Despite Friends’ testimony to equality, membership of MfS was entirely male until the 1896 Yearly Meeting decided that women Friends could also participate. The first women Friends took their seats in 1898.  One of the first representatives Anna Littleboy recalled that

While kindly and courteously received, it was made evident that the presence of women was not exactly welcomed by most of the other members, and the clerk impressed upon them that the meeting was for the conduct of business and not for speeches.

Passenger railway services were now making it possible for Friends outside London to attend meetings more easily and so the constitution was revised to enable Quarterly meeting representatives to attend all meetings.  The Friday morning meetings ceased in 1901.

Three days after the declaration of World War I MfS met to consider their response. During the war they were active in relief work and in supporting conscientious objection. The concept of the Friends Ambulance Unit was mooted in the margins of that meeting, and though never officially adopted as an MfS initiative, received great support.

Since then MfS has continued to address social issues such as support for those in prison, those suffering mental illness, relief, response to war and more recently same sex marriage.  In 1997 MfS revived the practice of maintaining a register of Friends before the courts or imprisoned for matters of conscience. 

There have been a number of constitutional changes in recent years. In 1965 Yearly Meeting decided that representation should be more diverse and more local, and representatives were nominated from Monthly (now Area) Meetings.  More significantly, Yearly Meeting established a separate trustee body in 2006, in the light of charity law changes, relieving MfS of some of its duties and asking it to focus on visionary and strategic issues.

MfS continues to attempt to fulfil the functions defined by Yearly Meeting in 1883.

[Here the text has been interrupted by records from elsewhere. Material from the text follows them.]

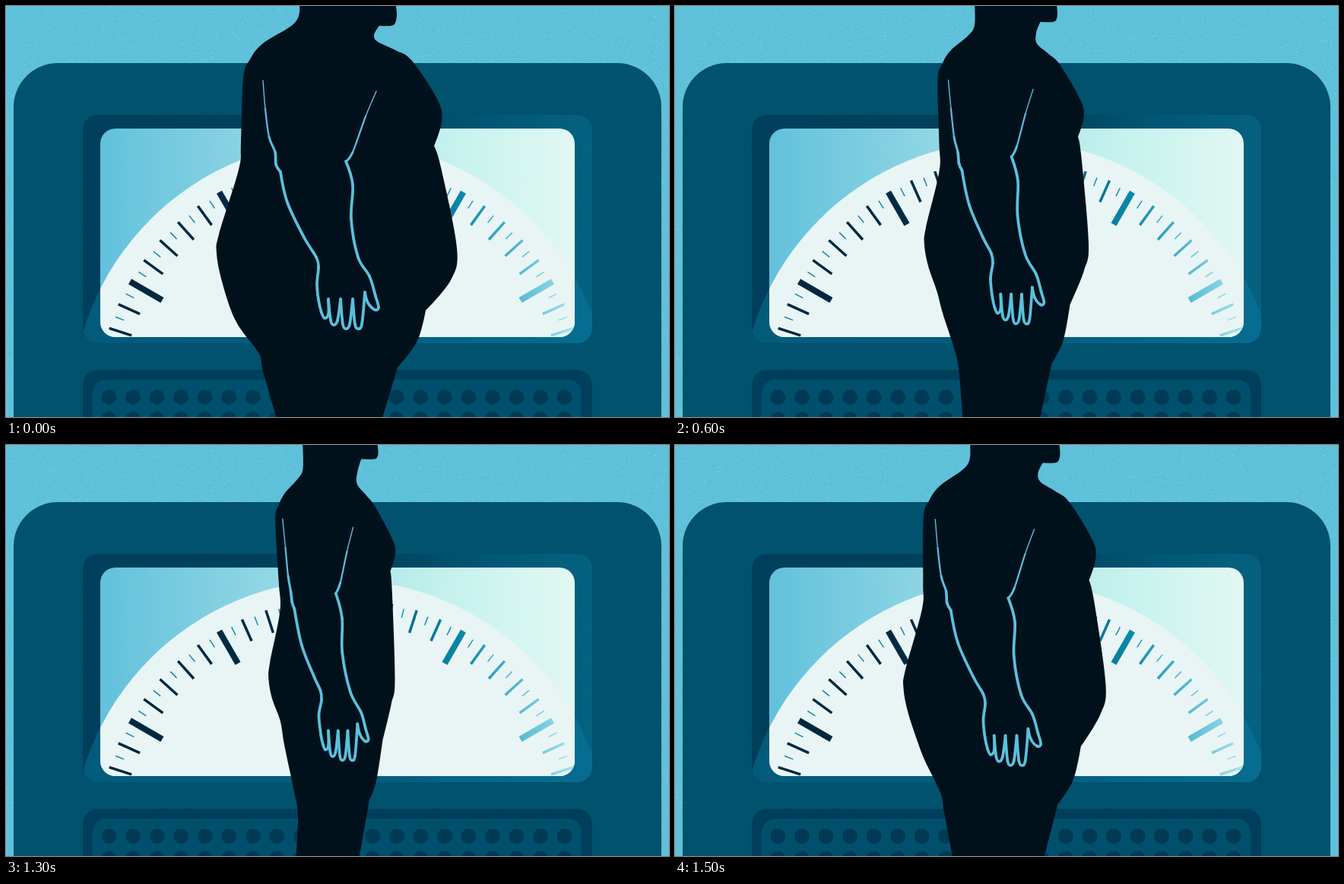
Animation, 872 px wide and 540 px high, one loop 1600 ms. Source, as an HTML page with a canvas:

```html
<!DOCTYPE html>
<html lang="en">
<head>
<meta charset="utf-8">
<title>Figure on a scale</title>
<style>
html, body { margin: 0; width: 100%; height: 100%; overflow: hidden; background: #61c2da; }
canvas { display: block; }
</style>
</head>
<body>
<canvas id="stage" width="872" height="540"></canvas>
<script>
const W = 872, H = 540;
const ctx = document.getElementById('stage').getContext('2d');

// Key points are "x,y"; a trailing "!" marks a sharp corner.
const parse = text => text.split(' ').map(p => {
  const [x, y] = p.split(',').map(parseFloat);
  return { x, y, sharp: p.endsWith('!') };
});

// The two extremes; every pose is a blend of them.
const heavy = {
  back: parse('386,-5 385,13 374,27 338,49 321,70 312,95 309,180 306,215 280,300 277,325 283,358 296,400 309,425 333,457 338,480 357,545!'),
  front: parse('512,-5 514,10 512,22 506,26 491,26! 484,38 489,47 512,58 534,72 568,124 573,152 563,184! 572,212 593,318 585,360 552,400! 541,440 515,475! 494,545!'),
  rear: parse('338,98 341,135 346,172 354,192 355,208 361,218! 370,258 392,304 408,330 411,343 409,365 411,386'),
  fore: parse('487,112 473,145 456,192 447,204! 456,235 454,280 463,330 478,355 486,381')
};
const slim = {
  back: parse('386,-5 387,37 381,51 371,68 366,82 363,100 370,180 373,220 364,282 363,303 367,325 377,350 380,385 389,455 394,490 384,545!'),
  front: parse('475,-5 476,8 475,14 471,16 454,16! 450,33 447,52 455,68 464,84 484,126 486,141 481,160! 481,185 479,305 475,335 471,385! 464,440 460,465! 449,545!'),
  rear: parse('371,97 375,135 378,172 380,192 382,206 384,214! 394,265 408,304 414,320 415,332 411,352 414,380'),
  fore: parse('445,107 439,138 433,177 428,192! 436,225 437,270 448,322 462,350 467,369')
};
const LEAN = [0, 2, 8, 4, 0];   // sideways shift of the body per step
const SWAY = [0, -4, 5, 1, 0];  // sideways shift of the arm per step

function blend(part, w, dx) {
  return heavy[part].map((a, i) => {
    const b = slim[part][i];
    return { x: a.x + (b.x - a.x) * w + dx, y: a.y + (b.y - a.y) * w, sharp: a.sharp };
  });
}

// Little finger, three equal fingers, thumb
function hand(w, dx) {
  const pts = [];
  const add = (x, y, sharp) => pts.push({ x: 419 + (x - 419) * (1 - .27 * w) + dx, y: y - 13 * w, sharp });
  add(415, 403);
  add(419, 410);
  add(424, 405);
  for (let i = 0; i < 3; i++) {
    const x = 424 + 16 * i, tip = i ? 424 : 419;
    add(x, 385, true);
    add(x + 3, tip - 6);
    add(x + 7, tip);
    add(x + 12, tip - 6);
  }
  add(472, 376, true);
  add(476, 390);
  add(485, 399);
  add(490, 396);
  return pts;
}

const poses = LEAN.map((lean, i) => {
  const w = i / 4, sway = SWAY[i];
  return {
    outline: [...blend('back', w, lean), ...blend('front', w, lean).reverse()],
    arm: [...blend('rear', w, sway), ...hand(w, sway), ...blend('fore', w, sway).reverse()]
  };
});

// Smooth curve from point i to point i + 1
function curve(pts, i) {
  const a = pts[i], b = pts[i + 1];
  const before = pts[i - 1] || a, after = pts[i + 2] || b;
  const k = a.sharp ? 0 : 1 / 6, m = b.sharp ? 0 : 1 / 6;
  ctx.bezierCurveTo(a.x + (b.x - before.x) * k, a.y + (b.y - before.y) * k,
    b.x - (after.x - a.x) * m, b.y - (after.y - a.y) * m, b.x, b.y);
}

function box(g, x, y, w, h, r, fill) {
  g.beginPath();
  g.roundRect(x, y, w, h, r);
  g.fillStyle = fill;
  g.fill();
}

function disc(g, x, y, r, fill) {
  g.beginPath();
  g.arc(x, y, r, 0, Math.PI * 2);
  g.fillStyle = fill;
  g.fill();
}

function fade(g, x0, x1, ...stops) {
  const grad = g.createLinearGradient(x0, 0, x1, 0);
  for (const [at, color] of stops) grad.addColorStop((at - x0) / (x1 - x0), color);
  return grad;
}

function grain(g, count, x, y, w, h, color) {
  let seed = 7;
  const rnd = () => (seed = (seed * 16807) % 2147483647) / 2147483647;
  g.fillStyle = color;
  for (let i = 0; i < count; i++) g.fillRect(x + rnd() * w | 0, y + rnd() * h | 0, 1 + rnd() * 2 | 0, 1);
}

function ticks(g) {
  const dark = fade(g, 124, 748, [124, '#00263d'], [350, '#002c45'], [490, '#005b79'],
    [600, '#0a88aa'], [645, '#38a5c4'], [700, '#72c8de'], [748, '#a9e3eb']);
  const light = fade(g, 124, 748, [124, '#1684a6'], [600, '#1b90b0'], [660, '#55b4cf'], [748, '#a9e3eb']);
  for (let deg = 15; deg <= 165; deg += 3) {
    const major = deg % 30 === 0, medium = deg % 6 === 0;
    const inner = major ? 272 : medium ? 290 : 306, outer = medium ? 321 : 318;
    const c = Math.cos(deg * Math.PI / 180), s = Math.sin(deg * Math.PI / 180);
    g.beginPath();
    g.moveTo(441 - c * inner, 522.5 - s * inner);
    g.lineTo(441 - c * outer, 522.5 - s * outer);
    g.lineWidth = major ? 8 : medium ? 3.5 : 1.5;
    g.strokeStyle = medium ? dark : light;
    g.stroke();
  }
}

function drawScale() {
  const layer = document.createElement('canvas');
  layer.width = W;
  layer.height = H;
  const g = layer.getContext('2d');
  const dial = fill => disc(g, 440, 531, 354, fill);

  g.fillStyle = '#5ec0d9';
  g.fillRect(0, 0, W, H);
  grain(g, 16000, 0, 0, W, H, 'rgba(160,224,238,.3)');
  box(g, 10, 75, 852, 540, 58, '#00526e');
  grain(g, 5000, 22, 100, 828, 440, 'rgba(0,100,135,.16)');

  // Recessed frame with the dial showing faintly through it
  box(g, 101, 143, 670, 300, 20, fade(g, 101, 771, [101, '#003f5b'], [500, '#00445f'], [640, '#005876'], [771, '#066180']));
  g.save();
  g.clip();
  dial('rgba(8,125,165,.45)');
  g.restore();

  // Window
  box(g, 124, 161, 624, 274, 20, fade(g, 124, 748, [124, '#62c1dc'], [310, '#89d3e2'],
    [560, '#c1f0ec'], [660, '#d2f5f0'], [748, '#e2f7f3']));
  g.save();
  g.clip();
  dial('#e8f5f4');
  ticks(g);
  g.restore();

  // Speaker grille
  box(g, 101, 478, 670, 90, 20, '#003f5b');
  box(g, 114, 491, 643, 90, 18, '#00506d');
  for (let i = 0; i < 20; i++)
    for (const y of [514, 543]) disc(g, 135.5 + i * 31.53, y, 10, '#003a55');
  return layer;
}

function drawFigure({ outline, arm }) {
  ctx.beginPath();
  ctx.moveTo(outline[0].x, outline[0].y);
  for (let i = 0; i < outline.length - 1; i++) curve(outline, i);
  ctx.fillStyle = '#00111c';
  ctx.fill();

  // The arm line tapers towards both shoulder ends
  ctx.strokeStyle = '#5cc0dc';
  ctx.lineCap = ctx.lineJoin = 'round';
  const last = arm.length - 2;
  for (let i = 0; i <= last; i++) {
    ctx.beginPath();
    ctx.moveTo(arm[i].x, arm[i].y);
    curve(arm, i);
    ctx.lineWidth = Math.min(3.7, 1.4 + .8 * Math.min(i, last - i));
    ctx.stroke();
  }
}

// Hold, four steps to slim, hold, four steps back
function stepAt(t) {
  const step = Math.min(Math.floor(t / 100) - 4, Math.ceil(16 - t / 100));
  return Math.max(0, Math.min(4, step));
}

const scale = drawScale();
function render() {
  ctx.drawImage(scale, 0, 0);
  drawFigure(poses[stepAt(performance.now() % 1600)]);
  requestAnimationFrame(render);
}
render();
</script>
</body>
</html>
```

A standing committee of this meeting...entrusted with a general care of whatever may arise during the intervals of this Meeting, affecting our religious society and requiring immediate attention’.